Wednesday, 25 June 2008

Compromise or schism ahead for Orthodox Anglicans?

So will the hardline Anglicans really break away or are they, as Tom Heneghan's blog suggests, actually more likely to stay in some way within the world Anglican communion and not leave to form a new church. I suppose we will all wait and see what happens at the meeting in Jerusalem and then at the Lambeth Conference in Canterbury.
I haven't yet read the 94 page booklet which sets out GAFCON's vision of the "pilgimage to an Anglican future". I'm sure I ought to read it but I find it hard to get over-excited about these issues which seem a long way from being gospel good news for either the world or the church. It's hard to see how unity can be maintained for the communion.

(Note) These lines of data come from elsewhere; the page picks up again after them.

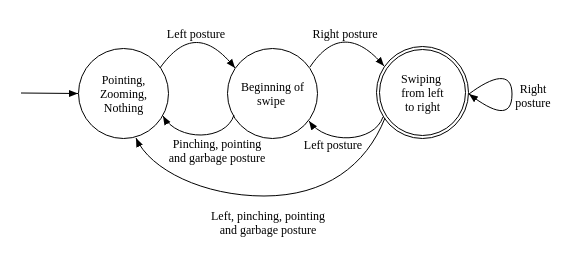
<!DOCTYPE html>
<html lang="en">
<head>
<meta charset="utf-8">
<title>Swipe gesture state machine</title>
<style>
:root { --ink: #000; --paper: #fff; }
* { box-sizing: border-box; }
html, body { margin: 0; overflow: hidden; background: var(--paper); }
.diagram {
  position: relative; width: 579px; height: 264px; overflow: hidden;
  background: var(--paper); color: var(--ink);
  font: 12px/14px "Liberation Serif", "Noto Serif", serif;
  text-align: center; white-space: nowrap;
}
.transitions { position: absolute; inset: 0; fill: none; stroke: var(--ink); }
.state {
  position: absolute; top: 48px; width: 91px; height: 91px;
  display: flex; align-items: center; justify-content: center;
  border: 1px solid var(--ink); border-radius: 50%;
}
.state-idle { left: 78px; }
.state-begin { left: 227px; }
.state-swiping { left: 376px; top: 46px; width: 93px; height: 93px; }
.state-swiping::before {
  content: ""; position: absolute; inset: 2px;
  border: 1px solid var(--ink); border-radius: 50%;
}
.label { position: absolute; transform: translateX(-50%); }
.to-begin { left: 196px; top: 27px; }
.to-swiping { left: 345px; top: 27px; }
.begin-to-idle { left: 217px; top: 137px; }
.swiping-to-begin { left: 333px; top: 138px; }
.stay-swiping { left: 533px; top: 82px; }
.swiping-to-idle { left: 268px; top: 209px; }
</style>
</head>
<body>
<main class="diagram">
  <svg class="transitions" width="579" height="264" viewBox="0 0 579 264" aria-hidden="true">
    <defs>
      <marker id="arrow" markerUnits="userSpaceOnUse" markerWidth="10" markerHeight="8" refX="9" refY="4" orient="auto">
        <path d="M0 0.5L9 4L0 7.5Z" fill="#000" stroke="none"/>
      </marker>
    </defs>
    <g marker-end="url(#arrow)">
      <path d="M21 93L78 93.5"/>
      <path d="M160 68C184 34 208 34 235 68"/>
      <path d="M310 67C332 34 357 34 384 66"/>
      <path d="M234 115C226 141 178 142 163 116"/>
      <path d="M383 117C374 143 326 145 309 121"/>
      <path d="M385 118C366 166 325 196 264 196C204 196 150 170 136 138"/>
      <path d="M469 94C493 76 512 71 512 94C512 119 494 113 469 94"/>
    </g>
  </svg>

  <div class="state state-idle"><span>Pointing,<br>Zooming,<br>Nothing</span></div>
  <div class="state state-begin"><span>Beginning of<br>swipe&nbsp;</span></div>
  <div class="state state-swiping"><span>Swiping&nbsp;<br>from left<br>to right</span></div>

  <div class="label to-begin">Left posture</div>
  <div class="label to-swiping">Right posture</div>
  <div class="label begin-to-idle">Pinching, pointing<br>and garbage posture</div>
  <div class="label swiping-to-begin">Left posture</div>
  <div class="label stay-swiping">Right<br>posture</div>
  <div class="label swiping-to-idle">Left, pinching, pointing<br>and garbage posture</div>
</main>
</body>
</html>
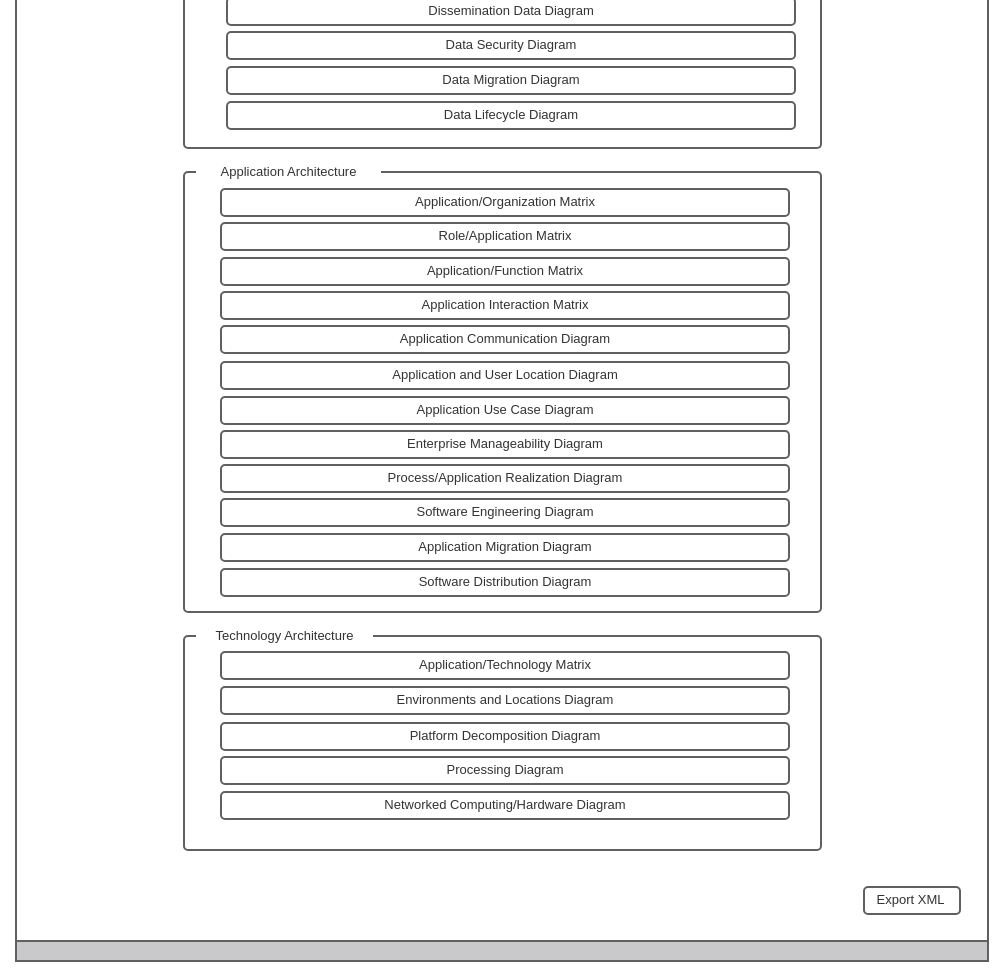
<!DOCTYPE html>
<html lang="en">
<head>
<meta charset="utf-8">
<title>Architecture Diagrams</title>
<style>
:root {
  --paper: #ffffff;
  --ink: #333333;
  --line: #606060;
  --bar: #c9c9cb;
}
* { box-sizing: border-box; margin: 0; padding: 0; }
body {
  width: 1004px;
  height: 977px;
  overflow: hidden;
  background: var(--paper);
  color: var(--ink);
  font: 13px/23px "Liberation Sans", Arial, sans-serif;
}
.window {
  display: flex;
  flex-direction: column;
  width: 974px;
  height: 962px;
  margin-left: 15px;
  border: solid var(--line);
  border-width: 0 2px;
}
.panel {
  position: relative;
  flex: none;
  width: 639px;
  margin: 22px 0 0 166px;
  border: 2px solid var(--line);
  border-radius: 5px;
}
.panel-data {
  height: 149px;
  margin-top: 0;
  padding-left: 41px;
  border-top: 0;
  border-radius: 0 0 5px 5px;
  overflow: hidden;
}
.panel-data .list { margin-top: -3px; }
.panel-application { height: 442px; padding: 15px 0 0 35px; }
.panel-technology { height: 216px; padding: 14px 0 0 35px; }
.panel-title {
  position: absolute;
  left: 11px;
  top: -11px;
  height: 20px;
  background: var(--paper);
  font-size: 13px;
  font-weight: 400;
  line-height: 19px;
  text-align: center;
}
.panel-application .panel-title { width: 185px; }
.panel-technology .panel-title { width: 177px; }
.list {
  display: flex;
  flex-direction: column;
  gap: 5px;
  width: 570px;
  list-style: none;
}
.item, .export {
  height: 29px;
  border: 2px solid var(--line);
  border-radius: 5px;
  text-align: center;
}
.loose { margin-top: 1px; }
.looser { margin-top: 2px; }
.export {
  flex: none;
  align-self: flex-end;
  width: 98px;
  margin: 35px 26px 0 0;
  padding-right: 3px;
  color: inherit;
  text-decoration: none;
}
.status-bar {
  flex: none;
  height: 22px;
  margin: 25px -2px 0;
  border: 2px solid var(--line);
  background: var(--bar);
}
</style>
</head>
<body>
<main class="window">
  <section class="panel panel-data">
    <ul class="list">
      <li class="item">Dissemination Data Diagram</li>
      <li class="item">Data Security Diagram</li>
      <li class="item loose">Data Migration Diagram</li>
      <li class="item loose">Data Lifecycle Diagram</li>
    </ul>
  </section>

  <section class="panel panel-application">
    <h2 class="panel-title">Application Architecture</h2>
    <ul class="list">
      <li class="item">Application/Organization Matrix</li>
      <li class="item">Role/Application Matrix</li>
      <li class="item loose">Application/Function Matrix</li>
      <li class="item">Application Interaction Matrix</li>
      <li class="item">Application Communication Diagram</li>
      <li class="item looser">Application and User Location Diagram</li>
      <li class="item loose">Application Use Case Diagram</li>
      <li class="item">Enterprise Manageability Diagram</li>
      <li class="item">Process/Application Realization Diagram</li>
      <li class="item">Software Engineering Diagram</li>
      <li class="item loose">Application Migration Diagram</li>
      <li class="item loose">Software Distribution Diagram</li>
    </ul>
  </section>

  <section class="panel panel-technology">
    <h2 class="panel-title">Technology Architecture</h2>
    <ul class="list">
      <li class="item">Application/Technology Matrix</li>
      <li class="item loose">Environments and Locations Diagram</li>
      <li class="item looser">Platform Decomposition Diagram</li>
      <li class="item">Processing Diagram</li>
      <li class="item loose">Networked Computing/Hardware Diagram</li>
    </ul>
  </section>

  <a class="export" href="#">Export XML</a>
  <footer class="status-bar"></footer>
</main>
</body>
</html>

Anyway here's an extract from the Faith World blog, the Anglican communion is the summer's big church story.

Over at The Lead, Jim Naughton, spokesman for the Episcopal diocese of Washington, D.C., had an interesting take on why this goes on and on:
“Whether there will actually be schism is an open question, but at least one factor mitigates against it: as soon as schism is declared, the media will loose interest in the Anglican Churches of Nigeria and Uganda, and their small, but influential group of followers in the United States. (How much had you read about these Churches before the consecration of Gene Robinson?) At that point, these churches will no longer be useful to the donors who have made GAFCON possible, and the money will be reallocated to other fronts in the culture wars. It is in the interest of Akinola, Orombi, Minns, Sugden, etc. to sustain the Communion in a state of near-schism for as long as possible, and then, at some point, find a way short of schism to declare victory.”

Meanwhile our friend Simon Barrow has a new and thoughtful book out on the subject, pictured above, which will make for much more edifying reading than the GAFCON booklet on the issues. Here's some further information from the press release:

Anglican wrangling about sexuality and authority in the church is missing the big picture about how the relationship between religion and society is changing, says a new book from the think tank Ekklesia to be published next week.

Christians need to be beacons of hope, not signs of decay, it argues, suggesting that the 'conservative versus liberal' stereotype disguises a deeper tension between establishment religion and the Christian message of radical transformation.

With a preface by Archbishop Emeritus Desmond Tutu, who declares, "in God's family, there are no outsiders, no enemies", Fear or Freedom? Why a warring church must change, is edited by Ekklesia co- director Simon Barrow.

The book contains essays by clergy, a peace activist, an equalities adviser and two New Testament professors. It is aimed at substantially challenging the argument that will take place at the Lambeth Conference of Anglican bishops in July.